The Scapegoat Slain to Redeem Us
In Capricornus, we began the second Book of this star revelation, and in this book we are discovering the abundant blessings that are ours in Christ — in THIS lifetime — not just in eternity. With Aquarius, we will see exactly HOW these blessings become ours.
There are few myths that come to us concerning this sign. Although, the one myth connecting the man with the cup-bearer to the gods is universally famous. The Arabs always thought of this region of the sky as the most fortunate of all, thinking it was somehow connected to the good favor of the gods. It is, in fact, an amazing picture of the one, true God’s good favor toward us!
The Big Picture
The picture here is of a man who is kneeling (or squatting) as though one of his heels has been bruised. Remember the Seed Prophecy? (Genesis 3:15) Remember that after we see Christ represented in Ophiuchus who was stung by Scorpio in the heel, we will not see Christ represented again without noticing that he is kneeling. Even as represented by Sagittarius, the two-natured beast, He is seen lifting a heel.
The kneeling man is thrusting one of his arms into a water pot (urn) while holding the pot in the other hand. From the other end of the pot flows a river of life for the southern fish. Without this connection to the man, the fish would most certainly die.
The Gospel Truth
The grace of God is represented here by His provision of an abundant life here and now — and not just in eternity after our deaths. The blessings that were promised to us are made sure by our union in Christ. This is the great mystery that was hidden from the prophets until Paul’s time, but it was always in God’s plan. Just like the fish in this picture, we live because of Christ living in us.

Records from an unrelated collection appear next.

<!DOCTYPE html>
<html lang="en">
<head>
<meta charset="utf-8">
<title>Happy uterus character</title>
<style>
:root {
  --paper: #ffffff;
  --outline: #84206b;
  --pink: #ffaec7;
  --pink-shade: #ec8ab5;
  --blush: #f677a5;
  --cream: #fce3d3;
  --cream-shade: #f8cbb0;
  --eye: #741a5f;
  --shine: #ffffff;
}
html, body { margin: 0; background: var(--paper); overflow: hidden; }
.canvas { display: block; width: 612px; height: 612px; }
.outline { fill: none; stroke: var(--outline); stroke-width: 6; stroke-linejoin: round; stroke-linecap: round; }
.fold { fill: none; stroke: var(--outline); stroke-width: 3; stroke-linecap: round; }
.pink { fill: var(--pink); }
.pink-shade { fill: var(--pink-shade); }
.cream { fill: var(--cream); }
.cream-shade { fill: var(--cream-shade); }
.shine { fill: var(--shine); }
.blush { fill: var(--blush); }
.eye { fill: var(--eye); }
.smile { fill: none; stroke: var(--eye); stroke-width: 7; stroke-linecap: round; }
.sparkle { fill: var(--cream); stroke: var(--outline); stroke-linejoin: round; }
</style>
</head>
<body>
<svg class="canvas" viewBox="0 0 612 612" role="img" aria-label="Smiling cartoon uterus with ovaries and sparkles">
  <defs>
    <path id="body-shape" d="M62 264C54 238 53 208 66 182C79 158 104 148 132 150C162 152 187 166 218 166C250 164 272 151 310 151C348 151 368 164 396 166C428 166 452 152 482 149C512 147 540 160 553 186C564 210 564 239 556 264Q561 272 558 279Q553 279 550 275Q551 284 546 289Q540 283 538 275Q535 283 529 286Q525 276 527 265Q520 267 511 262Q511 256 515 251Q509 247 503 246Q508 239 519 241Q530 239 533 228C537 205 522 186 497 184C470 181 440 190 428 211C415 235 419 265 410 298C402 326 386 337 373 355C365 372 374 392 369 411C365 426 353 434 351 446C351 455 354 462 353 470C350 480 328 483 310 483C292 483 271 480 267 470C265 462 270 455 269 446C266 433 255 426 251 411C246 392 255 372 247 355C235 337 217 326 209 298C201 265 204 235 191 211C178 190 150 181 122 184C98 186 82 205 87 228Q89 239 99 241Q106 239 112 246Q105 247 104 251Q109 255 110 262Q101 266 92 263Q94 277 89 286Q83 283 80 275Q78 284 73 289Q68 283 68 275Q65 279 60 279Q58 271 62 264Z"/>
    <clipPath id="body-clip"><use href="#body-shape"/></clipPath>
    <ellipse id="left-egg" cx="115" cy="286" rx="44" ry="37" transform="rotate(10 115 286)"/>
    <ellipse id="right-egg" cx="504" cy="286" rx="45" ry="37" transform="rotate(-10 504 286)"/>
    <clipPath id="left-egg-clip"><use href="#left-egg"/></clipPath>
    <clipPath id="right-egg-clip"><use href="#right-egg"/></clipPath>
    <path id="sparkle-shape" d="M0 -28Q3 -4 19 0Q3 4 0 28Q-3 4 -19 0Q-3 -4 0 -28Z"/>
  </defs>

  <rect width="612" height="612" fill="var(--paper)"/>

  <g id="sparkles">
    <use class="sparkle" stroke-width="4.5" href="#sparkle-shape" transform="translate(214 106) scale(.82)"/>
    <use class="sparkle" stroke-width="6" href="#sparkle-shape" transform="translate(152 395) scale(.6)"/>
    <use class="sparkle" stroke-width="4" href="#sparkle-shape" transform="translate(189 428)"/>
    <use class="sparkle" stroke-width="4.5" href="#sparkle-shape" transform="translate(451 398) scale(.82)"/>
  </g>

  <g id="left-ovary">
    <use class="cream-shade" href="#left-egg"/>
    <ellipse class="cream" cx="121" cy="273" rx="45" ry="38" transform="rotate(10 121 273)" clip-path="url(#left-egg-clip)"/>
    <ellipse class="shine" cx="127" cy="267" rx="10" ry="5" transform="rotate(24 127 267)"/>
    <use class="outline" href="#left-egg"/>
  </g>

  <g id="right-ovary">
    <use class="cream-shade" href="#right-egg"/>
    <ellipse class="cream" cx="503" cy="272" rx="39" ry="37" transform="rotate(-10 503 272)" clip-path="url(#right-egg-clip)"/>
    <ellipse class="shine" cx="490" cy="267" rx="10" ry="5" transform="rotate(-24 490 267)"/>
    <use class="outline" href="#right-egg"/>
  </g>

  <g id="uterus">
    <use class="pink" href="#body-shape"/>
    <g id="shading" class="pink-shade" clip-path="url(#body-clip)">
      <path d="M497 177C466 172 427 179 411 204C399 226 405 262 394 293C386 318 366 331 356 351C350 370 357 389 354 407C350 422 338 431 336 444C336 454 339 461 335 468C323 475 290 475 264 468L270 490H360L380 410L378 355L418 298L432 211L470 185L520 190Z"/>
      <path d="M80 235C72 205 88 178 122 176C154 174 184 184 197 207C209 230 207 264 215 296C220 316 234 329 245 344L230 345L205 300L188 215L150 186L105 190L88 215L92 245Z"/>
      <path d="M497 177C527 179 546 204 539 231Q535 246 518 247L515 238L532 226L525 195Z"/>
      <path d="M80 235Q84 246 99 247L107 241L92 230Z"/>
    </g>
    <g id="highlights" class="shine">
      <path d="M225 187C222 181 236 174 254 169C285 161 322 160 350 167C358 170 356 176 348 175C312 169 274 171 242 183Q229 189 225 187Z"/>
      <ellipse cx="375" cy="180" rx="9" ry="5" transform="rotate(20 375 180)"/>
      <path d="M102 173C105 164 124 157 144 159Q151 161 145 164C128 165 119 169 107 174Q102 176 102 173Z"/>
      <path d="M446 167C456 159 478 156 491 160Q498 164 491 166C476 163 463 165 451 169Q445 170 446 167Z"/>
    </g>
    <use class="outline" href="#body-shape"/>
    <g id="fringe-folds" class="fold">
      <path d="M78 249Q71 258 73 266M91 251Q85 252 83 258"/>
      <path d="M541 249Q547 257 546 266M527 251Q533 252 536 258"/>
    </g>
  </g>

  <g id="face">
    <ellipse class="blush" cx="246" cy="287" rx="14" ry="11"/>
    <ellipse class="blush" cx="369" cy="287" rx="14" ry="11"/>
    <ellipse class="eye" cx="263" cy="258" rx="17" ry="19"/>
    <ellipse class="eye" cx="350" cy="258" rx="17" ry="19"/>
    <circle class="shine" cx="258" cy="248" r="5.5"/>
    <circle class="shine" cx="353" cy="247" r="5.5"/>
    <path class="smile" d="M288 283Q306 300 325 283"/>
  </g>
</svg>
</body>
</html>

The Star Names
Pay close attention to the names of the stars in each constellation. They will ALWAYS back up the message in The Gospel Truth above.
Aquarius (Ltn) “the water-pourer”; Hupei Tirion (Egy) the place of him coming down”; Deli (Hbrw) and Delu (Arb) “water-urn”; Sa’ad al Melik (Arb) “the record of the pouring forth”; Saad al Sund (Arb) “the pourer”; Scheat (Hbrw) “who goes and returns”; Mon (Egy) “an urn”